== What you have to do ==
The expected output is each line in the data below that includes the string "nearest".

[Records shown — start]

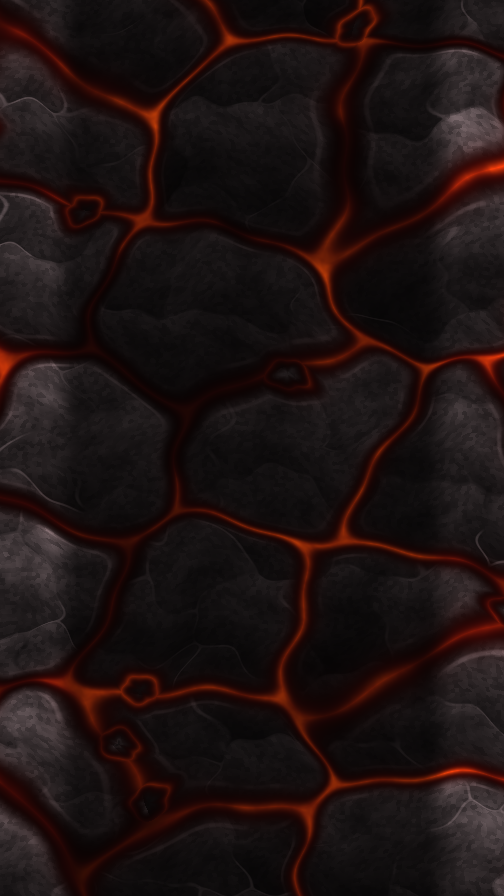
Reproduce this texture procedurally as a Shadertoy shader.

```glsl
const vec3 STONE = vec3(0.225, 0.195, 0.20);
const vec3 EMBER = vec3(0.50, 0.045, 0.025);
const vec3 MOLTEN = vec3(0.86, 0.36, 0.02);

vec2 hash2(vec2 p) {
    return fract(sin(vec2(dot(p, vec2(127.1, 311.7)), dot(p, vec2(269.5, 183.3)))) * 43758.5);
}

// Layered sines, roughly 0..1
float waves(vec2 p) {
    float sum = 0.0, gain = 0.5;
    for (int i = 0; i < 4; i++) {
        sum += gain * sin(p.x + 1.7 * sin(p.y * 0.8)) * cos(p.y + 1.3 * sin(p.x * 0.7));
        p = mat2(1.5, 1.2, -1.2, 1.5) * p + 2.3;
        gain *= 0.55;
    }
    return clamp(0.5 + 0.6 * sum, 0.0, 1.0);
}

// Soft cellular noise: seam distance, offset to the centre, cell id
vec4 cells(vec2 p, float sharpness) {
    vec2 base = floor(p), nearest = vec2(0.0);
    float best = 9.0, sum = 0.0, id = 0.0;
    for (int y = -1; y <= 1; y++)
    for (int x = -1; x <= 1; x++) {
        vec2 cell = base + vec2(x, y);
        vec2 rnd = hash2(cell);
        vec2 offset = cell + 0.5 + 0.74 * (rnd - 0.5) - p;
        float sq = dot(offset, offset);
        sum += exp(-0.5 * sharpness * sq);
        if (sq < best) { best = sq; nearest = offset; id = fract(rnd.x * 7.0 + rnd.y); }
    }
    float others = max(sum * exp(0.5 * sharpness * best) - 1.0, 1e-5);
    return vec4(-log(others) / sharpness, nearest, id);
}

// Cuts small angular stones into the seams
float addPebbles(vec2 p, float seam, float scale) {
    vec2 base = floor(p * scale);
    for (int y = -1; y <= 1; y++)
    for (int x = -1; x <= 1; x++) {
        vec2 cell = base + vec2(x, y);
        vec2 rnd = hash2(cell + 41.0);
        vec2 centre = (cell + 0.2 + 0.6 * rnd) / scale;
        if (rnd.x + rnd.y > 0.95 || cells(centre, 26.0).x > 0.035) continue;
        vec2 q = p - centre;
        float angle = atan(q.y, q.x);
        float radius = 0.08 + 0.07 * rnd.y;
        radius *= 1.0 + 0.13 * sin(angle * 2.0 + rnd.x * 20.0) + 0.07 * sin(angle * 5.0 + rnd.y * 30.0);
        float outside = length(q) - radius;
        seam = outside > 0.0 ? min(seam, outside) : -outside;
    }
    return seam;
}

// Faceted, top-lit stone with pale cracks
vec3 stoneColour(vec2 p, vec4 rock, float seam) {
    vec2 q = p * 1.9 + rock.w * 17.0;
    q += 0.10 * sin(q.yx * 5.0) + 0.04 * sin(q.yx * 13.0 + 1.0);
    vec4 facet = cells(q, 90.0);
    float topLight = smoothstep(0.5, -0.45, rock.z + 0.4 * rock.y);
    float tone = mix(0.42, 0.95, topLight) * mix(0.75, 1.2, rock.w);
    float inside = smoothstep(0.0, 0.03, facet.x);
    tone *= 1.0 + inside * (0.5 * (facet.w - 0.5) - 0.5 * facet.z);
    tone *= 0.65 + 0.7 * waves(p * 9.0 + rock.w * 9.0);
    tone *= 0.82 + 0.36 * cells(p * 38.0, 20.0).w;
    float crackMask = smoothstep(0.42, 0.8, waves(p * 4.0 + 5.0));
    float crack = (1.0 - smoothstep(0.004, 0.022, abs(facet.x))) * crackMask;
    float rimMask = smoothstep(0.35, 0.75, waves(p * 5.0 + 1.0)) * (0.3 + 0.7 * topLight);
    float rim = (1.0 - smoothstep(0.003, 0.014, abs(seam - 0.085))) * rimMask;
    tone += 0.65 * crack + 0.7 * rim;
    return STONE * tone * smoothstep(0.025, 0.10, seam);
}

// Red halo around a narrow orange core
vec3 lavaColour(vec2 p, float seam) {
    float heat = smoothstep(0.25, 0.75, waves(p * 1.9 + 3.0));
    float depth = max(seam, 0.0);
    float halo = exp(-depth / 0.036) * mix(0.35, 1.0, heat);
    float core = 1.0 - smoothstep(-0.02, mix(0.014, 0.05, heat), seam);
    core *= mix(0.25, 1.0, heat) * (0.65 + 0.5 * waves(p * 12.0));
    return EMBER * halo + MOLTEN * core * core;
}

// Dark veil over the middle, soft at both sides
float veil(float x, float margin, float softness) {
    float edge = min(x, 1.0 - x);
    return mix(1.0, 0.36, smoothstep(margin - softness, margin + softness, edge));
}

void mainImage(out vec4 fragColor, in vec2 fragCoord) {
    vec2 uv = fragCoord / iResolution.x;
    vec2 p = uv / vec2(0.38, 0.31) + vec2(3.3, 7.6);
    p += 0.05 * sin(p.yx * 5.0 + 1.0) + 0.018 * sin(p.yx * 14.0);

    vec4 rock = cells(p, 26.0);
    float seam = addPebbles(p, rock.x, 2.6);
    vec3 colour = stoneColour(p, rock, seam);
    float shade = veil(uv.x, 0.125, 0.035);
    colour = colour * shade + lavaColour(p, seam) * mix(shade, 1.0, 0.16);
    colour += vec3(0.012, 0.009, 0.010);
    fragColor = vec4(colour, 1.0);
}
```
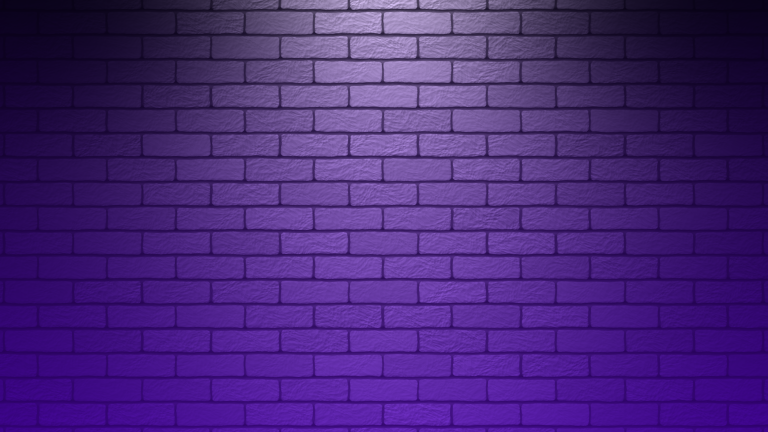
This texture is drawn by a Shadertoy shader. Its source:

```glsl
// A running-bond brick wall under a lamp above its top edge, tinted violet.
// Rounded-box bricks, cellular noise relief lit from above, a widening
// Gaussian pool of light and a vertical ambient gradient.

#define BRICK_SIZE vec2(0.1597, 0.05664)
#define FIRST_JOINT vec2(0.7265, 0.0250)
#define ROW_SHIFT 0.0815
#define MORTAR_HALF 0.0036
#define LAMP_X 0.902
#define RELIEF 0.55
#define NIGHT_TOP vec3(0.035, 0.008, 0.100)
#define NIGHT_BOTTOM vec3(0.230, 0.005, 0.540)
#define LAMP_TINT vec3(1.02, 0.95, 1.08)

float hash(vec2 p) {
    vec3 q = fract(vec3(p.xyx) * 0.1031);
    q += dot(q, q.yzx + 33.33);
    return fract((q.x + q.y) * q.z);
}

// Distance to the nearest scattered point
float cellular(vec2 p) {
    vec2 cell = floor(p), f = p - cell;
    float nearest = 2.0;
    for (int y = -1; y <= 1; y++)
    for (int x = -1; x <= 1; x++) {
        vec2 o = vec2(x, y);
        vec2 site = o + vec2(hash(cell + o), hash(cell + o + 71.7)) - f;
        nearest = min(nearest, dot(site, site));
    }
    return sqrt(nearest);
}

// Rough clay surface, bent by sines so that the chips run unevenly
float clayHeight(vec2 p) {
    p += 0.005 * sin(p.yx * vec2(83.0, 61.0) + 2.0 * sin(p * 37.0));
    return 0.6 * cellular(p * vec2(42.0, 75.0)) + 0.4 * cellular(p * vec2(115.0, 150.0) + 19.0);
}

float roundedBox(vec2 p, vec2 halfSize, float radius) {
    vec2 q = abs(p) - halfSize + radius;
    return length(max(q, 0.0)) + min(max(q.x, q.y), 0.0) - radius;
}

// Lamp strength; uv.y runs downward from the top
float lampLight(vec2 uv) {
    float t = uv.y;
    float spread = mix(0.37, 0.56, smoothstep(0.0, 0.5, t));
    float dx = (uv.x - LAMP_X) / spread;
    return (0.64 - 0.69 * t + 0.19 * t * t) * exp(-dx * dx);
}

void mainImage(out vec4 fragColor, in vec2 fragCoord) {
    vec2 uv = fragCoord / iResolution.y;
    uv.y = 1.0 - uv.y;
    float pixel = 1.0 / iResolution.y;

    // Brick layout with slightly uneven courses
    vec2 wall = uv - FIRST_JOINT;
    wall.y += 0.0008 * sin(uv.x * 21.0 + uv.y * 40.0) + 0.0004 * sin(uv.x * 97.0);
    wall.x += 0.0006 * sin(uv.y * 130.0 + uv.x * 9.0);
    float row = floor(wall.y / BRICK_SIZE.y);
    wall.x -= ROW_SHIFT * mod(row, 2.0);
    vec2 id = vec2(floor(wall.x / BRICK_SIZE.x), row);
    vec2 local = wall - (id + 0.5) * BRICK_SIZE;
    float tone = hash(id + 40.0), wear = hash(id + 93.0);

    // Brick outline
    vec2 halfSize = 0.5 * BRICK_SIZE - MORTAR_HALF * vec2(0.55 + 0.4 * wear, 0.8 + 0.3 * tone);
    float edge = roundedBox(local, halfSize, 0.006);
    float chip = clayHeight(uv);
    edge += 0.0022 * (chip - 0.45);
    float brick = 1.0 - smoothstep(-0.0008 - 0.5 * pixel, 0.0008 + 0.5 * pixel, edge);

    // Surface relief, with a lit upper rim and shaded lower rim
    float slope = clayHeight(uv + vec2(0.0012, 0.0025)) - chip;
    float rim = smoothstep(-0.006, 0.0, edge);
    float facing = -local.y / halfSize.y;
    float clay = 0.96 + 0.12 * (tone - 0.5) + RELIEF * slope * (0.5 + wear);
    clay += rim * (0.10 * facing - 0.04);

    // Mortar is darkest just under each brick
    float joint = local.y - sign(local.y) * 0.5 * BRICK_SIZE.y;
    float bed = mix(0.22, 0.60, smoothstep(-0.004, 0.005, joint));
    float mortar = mix(0.42, bed, 1.0 - smoothstep(0.004, 0.012, abs(joint)));
    mortar += 0.15 * (chip - 0.45);

    // Light and tint
    float surface = mix(mortar, clay, brick);
    vec3 night = mix(NIGHT_TOP, NIGHT_BOTTOM, uv.y);
    vec3 color = night * mix(0.72, 1.0, surface) + LAMP_TINT * lampLight(uv) * surface;
    fragColor = vec4(clamp(color, 0.0, 1.0), 1.0);
}
```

[Records shown — finish]

== Your response ==
    vec2 base = floor(p), nearest = vec2(0.0);
        if (sq < best) { best = sq; nearest = offset; id = fract(rnd.x * 7.0 + rnd.y); }
    return vec4(-log(others) / sharpness, nearest, id);
// Distance to the nearest scattered point
    float nearest = 2.0;
        nearest = min(nearest, dot(site, site));
    return sqrt(nearest);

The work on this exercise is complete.